     More specifically, the central inquiry for understanding the appropriate progress must be on the student’s unique circumstances. IEP deliberations must carefully consider and tailor an educational program and objectives to the child’s levels of achievement, disability, and potential for growth.21 Grade-level advancement may be appropriate in some circumstances. And, while an individualized assessment may lead to different goals, “every child should have the chance to meet challenging objectives.”22 The program must be “ambitious in light of the circumstances.”23 In any event, and regardless of the student’s placement, any standard requires more than de minimis progress, the standard the Tenth Circuit used to rule against Endrew.24
     Distilled to its core, the Court found, the IDEA “requires an educational program reasonably calculated to enable a child to make progress appropriate in light of the child’s circumstances.”25 Those who would prefer a bright-line test may be disappointed, because the Court was also clear that it was not articulating a formula, but rather describing a standard. Indeed, a formula would run counter to the Court’s call for an IEP tailored to a child’s unique circumstances.
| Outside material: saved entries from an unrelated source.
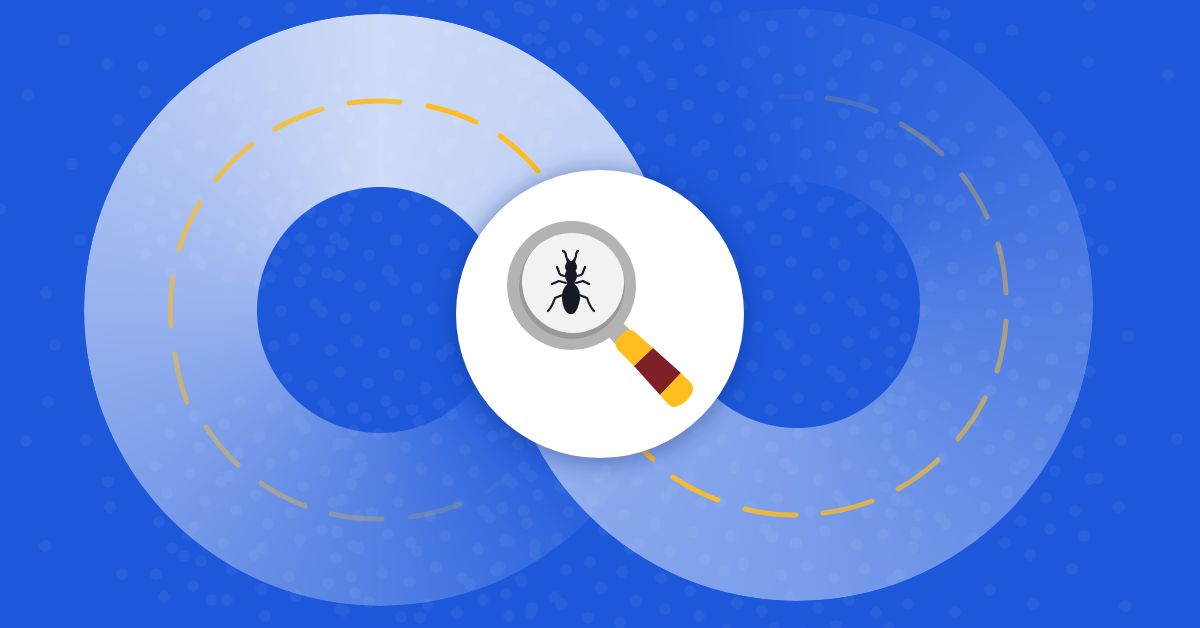
<!DOCTYPE html>
<html lang="en">
<head>
<meta charset="utf-8">
<title>Bug hunt loop</title>
<style>
:root {
  --blue: #1d58db;
  --speck: #3a70e4;
  --yellow: #ffbd1f;
  --maroon: #7f2027;
  --steel: #b3b3b3;
  --steel-dark: #999999;
  --lens: #f2f2f2;
  --ink: #161a22;
}
html, body { margin: 0; }
body { width: 1200px; height: 628px; overflow: hidden; }
.banner { position: relative; width: 1200px; height: 628px; overflow: hidden; background: var(--blue); }
.layer { position: absolute; left: 0; top: 0; display: block; }
.ring {
  position: absolute; width: 592px; height: 592px; border-radius: 50%;
  -webkit-mask: radial-gradient(circle at center, transparent 122.5px, #000 123.5px);
  mask: radial-gradient(circle at center, transparent 122.5px, #000 123.5px);
}
.ring-left {
  left: 84px; top: 14px;
  background: conic-gradient(rgba(255,255,255,.79) 0deg, rgba(255,255,255,.74) 40deg, rgba(255,255,255,.68) 90deg, rgba(255,255,255,0) 96deg, rgba(255,255,255,.02) 125deg, rgba(255,255,255,.12) 150deg, rgba(255,255,255,.24) 180deg, rgba(255,255,255,.38) 220deg, rgba(255,255,255,.54) 270deg, rgba(255,255,255,.67) 315deg, rgba(255,255,255,.79) 360deg);
}
.ring-right {
  left: 501px; top: 9px;
  background: conic-gradient(rgba(255,255,255,.04) 0deg, rgba(255,255,255,.1) 45deg, rgba(255,255,255,.23) 90deg, rgba(255,255,255,.33) 135deg, rgba(255,255,255,.42) 180deg, rgba(255,255,255,.49) 235deg, rgba(255,255,255,.5) 262deg, rgba(255,255,255,0) 268deg, rgba(255,255,255,0) 335deg, rgba(255,255,255,.04) 360deg);
}
.specks { fill: none; stroke: var(--speck); stroke-width: 12; stroke-linecap: round; opacity: .33; }
.lane { fill: none; stroke: var(--yellow); stroke-width: 5; stroke-linecap: round; }
.legs { fill: none; stroke: var(--ink); stroke-width: 2.2; stroke-linecap: round; stroke-linejoin: round; }
</style>
</head>
<body>
<main class="banner">
  <svg class="layer" width="1200" height="628" viewBox="0 0 1200 628" aria-hidden="true">
    <defs>
      <path id="cluster" d="M8 14h0M31 6h0M57 22h0M83 9h0M112 17h0M139 5h0M171 20h0M196 11h0M19 43h0M44 51h0M70 38h0M78 44h0M104 55h0M131 40h0M158 49h0M189 45h0M5 77h0M35 82h0M62 73h0M95 86h0M123 71h0M129 80h0M152 88h0M181 74h0M203 90h0M16 111h0M50 104h0M57 112h0M81 118h0M110 106h0M142 120h0M168 109h0M198 122h0M9 146h0M28 139h0M66 150h0M92 141h0M119 153h0M150 144h0M177 155h0M184 149h0M22 178h0M47 186h0M75 172h0M103 183h0M134 175h0M161 188h0M193 179h0M12 205h0M59 203h0M88 208h0M121 201h0M147 210h0M174 204h0"/>
    </defs>
    <g class="specks">
      <use href="#cluster" x="265" y="200"/>
      <use href="#cluster" x="520" y="-4"/>
      <use href="#cluster" transform="translate(740 4) rotate(90 105 105)"/>
      <use href="#cluster" transform="translate(700 205) rotate(180 105 105)"/>
      <use href="#cluster" transform="translate(500 420) rotate(90 105 105)"/>
      <use href="#cluster" transform="translate(330 412) rotate(180 105 105)"/>
      <use href="#cluster" transform="translate(150 395) rotate(270 105 105)"/>
      <use href="#cluster" x="715" y="425"/>
      <use href="#cluster" transform="translate(140 80) rotate(90 105 105)"/>
      <use href="#cluster" transform="translate(340 -10) rotate(270 105 105)"/>
      <use href="#cluster" transform="translate(880 120) rotate(270 105 105)"/>
      <use href="#cluster" transform="translate(885 340) rotate(90 105 105)"/>
      <path d="M64 40h0M107 64h0M143 66h0M28 95h0M118 120h0M72 164h0M115 148h0M0 209h0M80 240h0M46 293h0M55 345h0M48 402h0M26 441h0M86 440h0M108 482h0M110 507h0M45 546h0M122 574h0M184 556h0M212 600h0M265 616h0M340 610h0M420 618h0M160 30h0M205 14h0M245 22h0M290 8h0M980 48h0M1012 30h0M1089 5h0M1045 97h0M1088 62h0M1168 75h0M1058 140h0M1110 186h0M1103 250h0M1128 336h0M1121 440h0M1177 439h0M1098 478h0M1119 507h0M1072 569h0M1030 555h0M1033 604h0M990 590h0M955 612h0M910 22h0M945 14h0M1125 606h0"/>
    </g>
  </svg>

  <div class="ring ring-left"></div>
  <div class="ring ring-right"></div>

  <svg class="layer" width="1200" height="628" viewBox="0 0 1200 628" role="img" aria-label="A magnifying glass over a bug, at the centre of an endless loop road">
    <defs>
      <filter id="soft-shadow" x="-20%" y="-20%" width="140%" height="140%">
        <feGaussianBlur stdDeviation="11"/>
      </filter>
      <clipPath id="lens-opening"><circle cx="572" cy="286" r="53"/></clipPath>
    </defs>

    <g class="lane" id="lane-left">
      <path d="M500 136A209 209 0 0 1 538 171"/>
      <path d="M428 106A209 209 0 0 1 476 122"/>
      <path d="M349 103A209 209 0 0 1 400 102" opacity=".9"/>
      <path d="M275 129A209 209 0 0 1 322 109" opacity=".8"/>
      <path d="M216 180A209 209 0 0 1 252 144" opacity=".75"/>
      <path d="M179 249A209 209 0 0 1 200 203" opacity=".68"/>
      <path d="M171 326A209 209 0 0 1 173 277" opacity=".6"/>
      <path d="M187 402A209 209 0 0 1 175 354" opacity=".52"/>
      <path d="M238 465A209 209 0 0 1 206 427" opacity=".45"/>
      <path d="M305 506A209 209 0 0 1 261 483" opacity=".38"/>
      <path d="M382 519A209 209 0 0 1 331 514" opacity=".28"/>
      <path d="M460 504A209 209 0 0 1 410 517" opacity=".17"/>
      <path d="M503 480A209 209 0 0 1 486 492" opacity=".06"/>
    </g>
    <g class="lane" id="lane-right">
      <path d="M780 97A209 209 0 0 1 799 97" opacity=".05"/>
      <path d="M827 98A209 209 0 0 1 876 111" opacity=".17"/>
      <path d="M901 124A209 209 0 0 1 942 154" opacity=".29"/>
      <path d="M962 175A209 209 0 0 1 987 217" opacity=".36"/>
      <path d="M998 244A209 209 0 0 1 1006 293" opacity=".43"/>
      <path d="M1006 321A209 209 0 0 1 997 371" opacity=".5"/>
      <path d="M985 398A209 209 0 0 1 958 439" opacity=".58"/>
      <path d="M938 460A209 209 0 0 1 898 489" opacity=".66"/>
      <path d="M872 501A209 209 0 0 1 823 513" opacity=".75"/>
      <path d="M796 515A209 209 0 0 1 745 509" opacity=".83"/>
      <path d="M718 500A209 209 0 0 1 673 477" opacity=".92"/>
      <path d="M653 459A209 209 0 0 1 637 445"/>
    </g>

    <g id="badge">
      <circle cx="600" cy="316" r="146" fill="#0a2a78" opacity=".42" filter="url(#soft-shadow)"/>
      <circle cx="600" cy="314" r="144" fill="#fff"/>
    </g>

    <g id="magnifier">
      <polygon points="608,336 623,323 632,332 617,346" fill="var(--steel)"/>
      <circle cx="571.5" cy="285.5" r="64.5" fill="var(--steel)"/>
      <g clip-path="url(#lens-opening)">
        <circle cx="572" cy="286" r="53" fill="var(--steel-dark)"/>
        <circle cx="573" cy="282" r="51" fill="var(--lens)"/>
      </g>
      <path d="M634 366L618 350Q613 344 618 338L624 332Q630 327 636 333L653 348Z" fill="var(--yellow)"/>
      <polygon points="653,348 681,373 660,395 634,366" fill="var(--maroon)"/>
      <path d="M681 373L690 382Q695 387 692 393Q687 403 678 406Q672 409 668 404L660 395Z" fill="var(--yellow)"/>
    </g>

    <g id="bug">
      <g class="legs">
        <path d="M568 262L566 256Q566 252 563 251"/>
        <path d="M574 262L576 256Q576 252 578 251"/>
        <path d="M567 276Q559 276 559 272L557 267"/>
        <path d="M575 276Q583 276 583 272L585 267"/>
        <path d="M566 283L559 281L552 284"/>
        <path d="M576 283L583 281L589 284"/>
        <path d="M565 294L555 298Q552 307 548 311"/>
        <path d="M577 294L587 298Q590 307 594 311"/>
      </g>
      <g fill="var(--ink)">
        <path d="M566 264L568 258L570 261H572L574 258L576 264Z"/>
        <ellipse cx="571" cy="267" rx="6" ry="6"/>
        <path d="M567 270H575Q579 275 575 282L574 287H568L567 282Q563 275 567 270Z"/>
        <path d="M568 283H574Q581 290 580 299Q578 311 573 314H569Q563 311 562 299Q561 290 568 283Z"/>
      </g>
    </g>
  </svg>
</main>
</body>
</html>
     Endrew refines Rowley and has some significant implications for professional educators. First, a child’s IEP must have challenging objectives and be “appropriately ambitious” to be appropriate.26 Programs offering de minimis benefit will not accord with the entitlement to FAPE. Second, the objectives for a student are unique, adjusted to the circumstances to the child. One size does not fit all. Third, while deference is given to the school authorities in exercising their judgment, they must “offer a cogent and responsive explanation for their decisions.” Those decisions must be “reasonably calculated to enable the child to make progress appropriate in light of the his[/her] circumstances.”27 If school officials want their decisions upheld, if challenged, they must be reasoned and informed. If anything, school administrators and teachers must ensure that their decisions are supported by decisions grounded in best practices as they relate to the particular student.

1 20 U.S.C. §1412(a)(1).
2 § 1401(9).
3 § 1401 (26).
4 § 1401(9)(D). The Supreme Court in Honig v. Doe characterized the IEP as “the centerpiece” for the delivery of special education services to a student with a disability. 484 U.S. 305, 311 (1988).
5 458 U.S. 176 (1982).
6 Id. at 207.
7 580 U.S. _____ , at 1 (slip op. )(2017).
8 Id.
9 Endrew’s teachers characterized him has having a “sweet disposition,” but his behavior including screaming in class, climbing over furniture, fear of commonplace items, and leaving school interfered with his learning. Id. at 6-7.
10 Id. at 7.
11 Id.
12 Id.
13 Id. at 8.
14 Id. (internal citations omitted).
15 Id. (internal citations omitted).
16 Id. at 5.
17 Id. at 10.
18 Id. at 11 (emphasis in original).
19 Id.
20 Id.
21 Id. at 12.
22 Id. at 14.
23 Id.
24 Id. at 14.
25 Id. at 14-15.
26 Id. at 14.
27 Id. at 16.

You are here: Home SLR Express